ASSIGNED TASK:
Across the records that follow, give the number of lines containing the word "weight" and nothing else.

Stored dataset items:
···
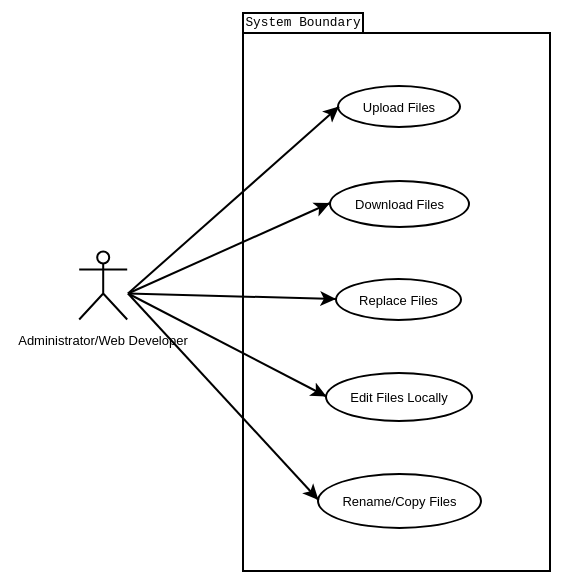
<!DOCTYPE html>
<html lang="en">
<head>
<meta charset="utf-8">
<title>File management use case diagram</title>
<style>
  :root {
    --ink: #000;
    --paper: #fff;
    --stroke: 2px;
  }
  * { box-sizing: border-box; margin: 0; }
  html, body { width: 564px; height: 584px; overflow: hidden; background: var(--paper); }
  .diagram {
    position: relative;
    width: 564px;
    height: 584px;
    overflow: hidden;
    color: var(--ink);
    font: 13px/16px "Liberation Sans", Arial, sans-serif;
  }
  .boundary, .boundary-title, .use-case, .actor-name, .connections { position: absolute; }
  .boundary {
    left: 242px; top: 32px; width: 309px; height: 540px;
    border: var(--stroke) solid var(--ink);
  }
  .boundary-title {
    left: 242px; top: 12px; width: 122px; height: 22px;
    display: flex; align-items: center; justify-content: center;
    border: var(--stroke) solid var(--ink);
    font: 400 12.8px/18px "Liberation Mono", "Courier New", monospace;
    white-space: nowrap;
  }
  .use-cases { list-style: none; padding: 0; }
  .use-case {
    display: flex; align-items: center; justify-content: center;
    padding-top: 2px;
    border: var(--stroke) solid var(--ink);
    border-radius: 50%;
    background: var(--paper);
    white-space: nowrap;
  }
  .upload   { left: 337px; top: 85px;  width: 124px; height: 43px; }
  .download { left: 329px; top: 180px; width: 141px; height: 48px; }
  .replace  { left: 335px; top: 278px; width: 127px; height: 43px; }
  .edit     { left: 325px; top: 372px; width: 148px; height: 50px; }
  .rename   { left: 317px; top: 473px; width: 165px; height: 56px; }
  .connections { left: 0; top: 0; }
  .connections g { fill: none; stroke: var(--ink); stroke-width: 2; stroke-miterlimit: 10; }
  .arrowhead { fill: var(--ink); }
  .actor-name { left: 3px; top: 333px; width: 200px; text-align: center; white-space: nowrap; }
</style>
</head>
<body>
<main class="diagram">
  <section class="boundary" aria-label="System Boundary"></section>
  <h1 class="boundary-title">System Boundary</h1>

  <ul class="use-cases">
    <li class="use-case upload">Upload Files</li>
    <li class="use-case download">Download Files</li>
    <li class="use-case replace">Replace Files</li>
    <li class="use-case edit">Edit Files Locally</li>
    <li class="use-case rename">Rename/Copy Files</li>
  </ul>

  <svg class="connections" width="564" height="584" viewBox="0 0 564 584" aria-hidden="true">
    <defs>
      <marker id="arrow" markerUnits="userSpaceOnUse" markerWidth="18" markerHeight="16" refX="16" refY="8" orient="auto">
        <path class="arrowhead" d="M16 8 L0 15.5 L4 8 L0 0.5 Z"/>
      </marker>
    </defs>
    <g class="actor">
      <circle cx="103.2" cy="257.5" r="6"/>
      <path d="M103.2 263.5 V293.5 M79.2 269.5 H127.2 M103.2 293.5 L79.2 319.5 M103.2 293.5 L127.2 319.5"/>
    </g>
    <g class="links">
      <path d="M128 293.5 L339 106.5" marker-end="url(#arrow)"/>
      <path d="M128 293.5 L330 203" marker-end="url(#arrow)"/>
      <path d="M128 293.5 L336 299" marker-end="url(#arrow)"/>
      <path d="M128 293.5 L326.5 396.5" marker-end="url(#arrow)"/>
      <path d="M128 293.5 L318.5 500" marker-end="url(#arrow)"/>
    </g>
  </svg>

  <p class="actor-name">Administrator/Web Developer</p>
</main>
</body>
</html>
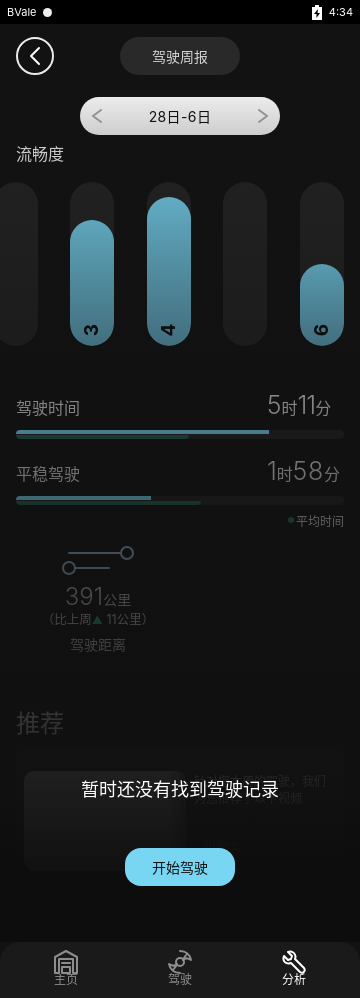
<!DOCTYPE html>
<html lang="zh-CN">
<head>
<meta charset="utf-8">
<title>驾驶周报</title>
<style>
:root{--bg:#121212;--track:#222;--text:#d8d8d8;--blue:#6cc0da;--blue-deep:#5b9db4;--green:#23705f;--accent:#78d6f3;--nav:#1a1a1a;--ink:#111}
*{box-sizing:border-box;margin:0;padding:0}
html,body{width:360px;height:998px;overflow:hidden;background:var(--bg)}
body{font-family:Inter,"Noto Sans CJK SC",sans-serif;color:var(--text);font-size:14px}
svg{display:block;fill:none;stroke:currentColor;stroke-width:2;stroke-linecap:round;stroke-linejoin:round}
a{color:inherit;text-decoration:none}
.screen{position:relative;width:360px;height:998px;overflow:hidden;background:var(--bg)}
.status{display:flex;align-items:center;height:24px;padding:0 7px;background:#000;color:#fff;font-size:11px;gap:7px}
.status .app-dot{width:9px;height:9px;border-radius:50%;background:#eee}
.status .battery{margin-left:auto}
.header{display:grid;grid-template-columns:104px 120px;padding:13px 16px 0;height:73px}
.back{display:grid;place-items:center;width:38px;height:38px;border:2px solid #eee;border-radius:50%;color:#fff}
.title{display:grid;place-items:center;height:38px;border-radius:19px;background:#292929;font-size:14px;font-weight:400}
.week{display:flex;align-items:center;justify-content:space-between;width:200px;height:38px;margin:0 auto;padding:0 12px;border-radius:19px;background:linear-gradient(#f4f4f4,#d9d9d9);color:#999}
.week b{font-weight:400;font-size:14px;letter-spacing:.4px;color:var(--ink)}
.fluency h2{height:47px;padding:0 16px;font-size:16px;line-height:38px;font-weight:400}
.chart{display:flex;justify-content:flex-end;gap:32.6px;height:164px;padding-right:16px;overflow:hidden}
.day{flex:none;display:flex;align-items:flex-end;width:44px;height:164px;border-radius:22px;background:var(--track);overflow:hidden}
.fill{display:flex;align-items:flex-end;justify-content:center;width:44px;padding-bottom:6px;border-radius:22px;background:linear-gradient(var(--blue),var(--blue-deep))}
.fill b{width:20px;height:20px;line-height:20px;text-align:center;font-size:19px;color:#0c0c0c;transform:rotate(-90deg)}
.metrics{padding:39px 16px 0}
.metric{height:66px}
.metric-head{display:flex;justify-content:space-between;height:45px}
.metric h3{font-size:16px;font-weight:400;line-height:46px}
.time{display:flex;align-items:baseline;width:77px;line-height:40px;font-size:16px;white-space:nowrap}
.time b{font-size:25px;font-weight:300}
.time .tight{letter-spacing:-1px}
.time .wide{letter-spacing:.7px}
.bars{height:9px;border-radius:4px;background:var(--track);overflow:hidden}
.bars i{display:block;height:4px}
.bars .own{background:var(--accent);margin-bottom:1px}
.bars .average{background:var(--green);border-radius:0 0 4px 4px;opacity:.75}
.legend{display:flex;align-items:center;justify-content:flex-end;gap:2px;height:18px;margin-top:-6px;font-size:12px}
.legend i{width:6px;height:6px;border-radius:50%;background:var(--green)}
.distance{display:flex;flex-direction:column;align-items:center;width:164px;margin:17px 0 0 16px;white-space:nowrap}
.distance svg{color:#9dbce0;stroke-width:2}
.distance .km{height:36px;line-height:40px;margin-top:1px}
.distance .km b{font-size:24px;font-weight:300}
.distance .change{height:22px;line-height:14px;font-size:12.5px}
.distance .change i{font-style:normal;color:#2fb08f;font-size:11px}
.distance .label{height:22px;line-height:20px}
.recommend{padding:51px 16px 0}
.recommend h2{font-size:24px;line-height:32px;font-weight:400}
.tip{display:flex;gap:8px;height:136px;margin-top:8px;padding:23px 8px 0;border-radius:10px;background:#1c1c1c;font-size:12px;line-height:17px}
.tip .photo{flex:none;width:162px;height:100px;border-radius:10px;overflow:hidden;background:linear-gradient(90deg,#999 0 90%,#777 92% 95%,#555 97%);}
.tip p{padding-top:2px;white-space:nowrap}
.tip small{display:block;margin:30px 0 0 10px;font-size:12px;opacity:.5}
.veil{position:absolute;left:0;top:24px;width:360px;height:918px;background:linear-gradient(transparent 0,rgba(16,16,16,.08) 150px,rgba(16,16,16,.33) 322px,rgba(16,16,16,.42) 384px,rgba(16,16,16,.52) 450px,rgba(16,16,16,.72) 574px,rgba(16,16,16,.82) 692px,rgba(16,16,16,.91) 766px,rgba(13,13,13,.97) 840px,#0d0d0d 918px)}
.empty{position:absolute;left:0;top:776px;width:360px;display:flex;flex-direction:column;align-items:center;gap:44px;color:#fff}
.empty p{font-size:18px;line-height:28px}
.start{display:grid;place-items:center;width:110px;height:38px;border-radius:16px;background:var(--accent);color:var(--ink)}
.nav{position:absolute;left:0;bottom:0;width:360px;height:56px;display:grid;grid-template-columns:repeat(3,114px);justify-content:center;border-radius:20px 20px 0 0;background:var(--nav);color:#8d8d8d;font-size:12px}
.nav a{display:flex;flex-direction:column;align-items:center;padding-top:8px;line-height:14px}
.nav svg{height:24px;margin-bottom:-1px}
.nav .active{color:#fff}
</style>
</head>
<body>
<div class="screen">
  <div class="status">
    <span>BVale</span><span class="app-dot"></span>
    <svg class="battery" width="10" height="15" viewBox="0 0 10 15" stroke="none"><path fill="#fff" stroke="none" d="M3 0h4v2h3v13H0V2h3z"/><path fill="#000" stroke="none" d="M6 4 2 9h2.500v4L8 8H5.500z"/></svg>
    <span>4:34</span>
  </div>
  <header class="header">
    <a class="back" href="#" aria-label="返回"><svg width="12" height="20" viewBox="0 0 12 20"><path d="M10 2 2 10l8 8"/></svg></a>
    <h1 class="title">驾驶周报</h1>
  </header>
  <div class="week">
    <svg width="10" height="14" viewBox="0 0 10 14"><path d="M9 1 1 7l8 6"/></svg>
    <b>28日-6日</b>
    <svg width="10" height="14" viewBox="0 0 10 14"><path d="m1 1 8 6-8 6"/></svg>
  </div>
  <section class="fluency">
    <h2>流畅度</h2>
    <div class="chart">
      <div class="day"></div>
      <div class="day"><div class="fill" style="height:126px"><b>3</b></div></div>
      <div class="day"><div class="fill" style="height:149px"><b>4</b></div></div>
      <div class="day"></div>
      <div class="day"><div class="fill" style="height:82px"><b>6</b></div></div>
    </div>
  </section>
  <section class="metrics">
    <div class="metric">
      <div class="metric-head"><h3>驾驶时间</h3><p class="time"><b>5</b>时<b class="tight">11</b>分</p></div>
      <div class="bars"><i class="own" style="width:253px"></i><i class="average" style="width:173px"></i></div>
    </div>
    <div class="metric">
      <div class="metric-head"><h3>平稳驾驶</h3><p class="time"><b>1</b>时<b class="wide">58</b>分</p></div>
      <div class="bars"><i class="own" style="width:135px"></i><i class="average" style="width:185px"></i></div>
    </div>
    <p class="legend"><i></i>平均时间</p>
  </section>
  <section class="distance">
    <svg width="72" height="30" viewBox="0 0 72 30"><path d="M7 7h51M13 22h34"/><circle cx="65" cy="7" r="6"/><circle cx="7" cy="22" r="6"/></svg>
    <p class="km"><b>391</b>公里</p>
    <p class="change">（比上周<i>▲</i> 11公里）</p>
    <p class="label">驾驶距离</p>
  </section>
  <section class="recommend">
    <h2>推荐</h2>
    <div class="tip">
      <div class="photo" role="img" aria-label="推荐视频的封面照片"></div>
      <p>针对您本周的驾驶，我们<br>为您推荐了以下视频<small>小贴士</small></p>
    </div>
  </section>
  <div class="veil"></div>
  <div class="empty">
    <p>暂时还没有找到驾驶记录</p>
    <a class="start" href="#">开始驾驶</a>
  </div>
  <nav class="nav">
    <a href="#"><svg width="26" height="24" viewBox="0 0 26 24"><path d="M2 23V7l11-6 11 6v16h-4V9H6v14zM9 13h8M9 17h8v6H9z"/></svg>主页</a>
    <a href="#"><svg width="26" height="24" viewBox="0 0 26 24"><circle cx="13" cy="12" r="4"/><path d="M13 1c6 0 10 4 11 9M13 23c-6 0-10-4-11-9M2 14c3 2 6 2 8 0M24 10c-3-2-6-2-8 0M16 9l4-5M10 15l-4 5"/></svg>驾驶</a>
    <a class="active" href="#"><svg width="26" height="24" viewBox="0 0 26 24"><path d="M7 2c4-2 9 2 7 7l9 9c2 3-1 6-4 4l-9-9c-5 2-9-2-7-7l4 4 3-1 1-3z"/></svg>分析</a>
  </nav>
</div>
</body>
</html>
···
SOLVED EXERCISE:
7